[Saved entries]
--- --- ---

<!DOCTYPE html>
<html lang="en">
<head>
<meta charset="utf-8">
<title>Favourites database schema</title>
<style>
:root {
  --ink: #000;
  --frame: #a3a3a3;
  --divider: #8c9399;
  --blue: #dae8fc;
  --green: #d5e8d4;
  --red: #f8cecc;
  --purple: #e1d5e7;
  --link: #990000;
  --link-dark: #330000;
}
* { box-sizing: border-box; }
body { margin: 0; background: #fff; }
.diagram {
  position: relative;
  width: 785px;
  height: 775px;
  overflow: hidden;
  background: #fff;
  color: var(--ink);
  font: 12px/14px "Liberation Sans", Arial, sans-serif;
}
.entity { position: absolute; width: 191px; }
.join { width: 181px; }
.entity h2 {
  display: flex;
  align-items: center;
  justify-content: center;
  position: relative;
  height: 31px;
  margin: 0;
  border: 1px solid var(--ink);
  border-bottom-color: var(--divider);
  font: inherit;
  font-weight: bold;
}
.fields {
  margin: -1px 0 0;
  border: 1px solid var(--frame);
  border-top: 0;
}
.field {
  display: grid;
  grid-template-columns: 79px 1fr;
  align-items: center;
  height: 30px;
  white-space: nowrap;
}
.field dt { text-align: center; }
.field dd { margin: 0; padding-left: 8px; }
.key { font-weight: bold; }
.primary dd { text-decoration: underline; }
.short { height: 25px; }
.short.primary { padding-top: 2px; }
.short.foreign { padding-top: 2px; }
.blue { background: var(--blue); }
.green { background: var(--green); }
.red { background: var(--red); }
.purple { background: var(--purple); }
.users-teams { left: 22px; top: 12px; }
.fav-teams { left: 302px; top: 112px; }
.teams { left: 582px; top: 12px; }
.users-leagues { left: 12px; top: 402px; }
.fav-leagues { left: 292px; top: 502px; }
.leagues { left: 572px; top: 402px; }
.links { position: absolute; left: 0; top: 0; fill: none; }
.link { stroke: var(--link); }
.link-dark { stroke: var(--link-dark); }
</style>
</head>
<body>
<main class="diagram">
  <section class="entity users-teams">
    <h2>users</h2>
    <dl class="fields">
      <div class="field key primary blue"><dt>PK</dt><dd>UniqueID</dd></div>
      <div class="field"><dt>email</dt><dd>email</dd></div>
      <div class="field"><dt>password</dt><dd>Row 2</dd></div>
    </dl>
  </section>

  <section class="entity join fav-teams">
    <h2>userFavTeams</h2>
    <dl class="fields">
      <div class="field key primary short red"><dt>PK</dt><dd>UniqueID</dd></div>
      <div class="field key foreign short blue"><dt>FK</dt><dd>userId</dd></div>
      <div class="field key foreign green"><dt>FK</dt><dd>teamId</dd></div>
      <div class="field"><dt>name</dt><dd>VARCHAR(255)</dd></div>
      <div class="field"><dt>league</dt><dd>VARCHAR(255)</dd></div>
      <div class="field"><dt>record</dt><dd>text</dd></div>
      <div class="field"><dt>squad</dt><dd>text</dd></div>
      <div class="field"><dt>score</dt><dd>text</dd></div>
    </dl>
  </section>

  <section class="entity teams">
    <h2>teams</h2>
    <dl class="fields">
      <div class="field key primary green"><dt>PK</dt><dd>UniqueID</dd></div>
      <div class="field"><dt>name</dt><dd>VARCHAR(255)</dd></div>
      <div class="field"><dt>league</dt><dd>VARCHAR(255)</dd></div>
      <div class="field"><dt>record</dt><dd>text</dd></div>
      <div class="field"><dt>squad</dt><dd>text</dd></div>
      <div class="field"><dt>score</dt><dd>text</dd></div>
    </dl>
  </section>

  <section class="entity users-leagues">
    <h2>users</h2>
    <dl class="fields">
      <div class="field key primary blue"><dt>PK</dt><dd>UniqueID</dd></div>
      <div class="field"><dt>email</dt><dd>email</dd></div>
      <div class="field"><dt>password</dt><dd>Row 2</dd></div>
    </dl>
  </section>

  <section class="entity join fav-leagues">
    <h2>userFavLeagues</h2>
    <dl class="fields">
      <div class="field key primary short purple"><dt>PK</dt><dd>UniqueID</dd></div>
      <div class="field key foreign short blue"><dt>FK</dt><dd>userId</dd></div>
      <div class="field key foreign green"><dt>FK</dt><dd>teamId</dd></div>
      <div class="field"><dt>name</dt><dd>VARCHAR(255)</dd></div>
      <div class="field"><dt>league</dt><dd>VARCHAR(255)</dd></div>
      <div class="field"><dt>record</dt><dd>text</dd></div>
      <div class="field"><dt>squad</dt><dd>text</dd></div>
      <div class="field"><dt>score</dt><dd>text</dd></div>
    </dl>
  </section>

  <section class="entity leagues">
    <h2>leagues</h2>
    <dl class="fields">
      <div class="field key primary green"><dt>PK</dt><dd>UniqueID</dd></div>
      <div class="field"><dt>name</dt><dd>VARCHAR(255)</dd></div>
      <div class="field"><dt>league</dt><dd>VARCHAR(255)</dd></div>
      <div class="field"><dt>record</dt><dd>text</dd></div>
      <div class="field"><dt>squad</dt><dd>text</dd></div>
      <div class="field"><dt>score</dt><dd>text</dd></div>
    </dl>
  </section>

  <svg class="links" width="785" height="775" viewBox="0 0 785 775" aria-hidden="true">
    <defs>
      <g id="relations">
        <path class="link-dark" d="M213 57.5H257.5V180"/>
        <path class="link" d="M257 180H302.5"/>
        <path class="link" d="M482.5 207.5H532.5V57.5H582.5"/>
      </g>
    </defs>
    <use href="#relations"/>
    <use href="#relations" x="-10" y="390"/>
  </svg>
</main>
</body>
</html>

--- --- ---

* _PROBLEM DETAILS_: State the number of lines above that include the word "primary", and write nothing besides that number.

* _REPLY TO THE TASK_: 8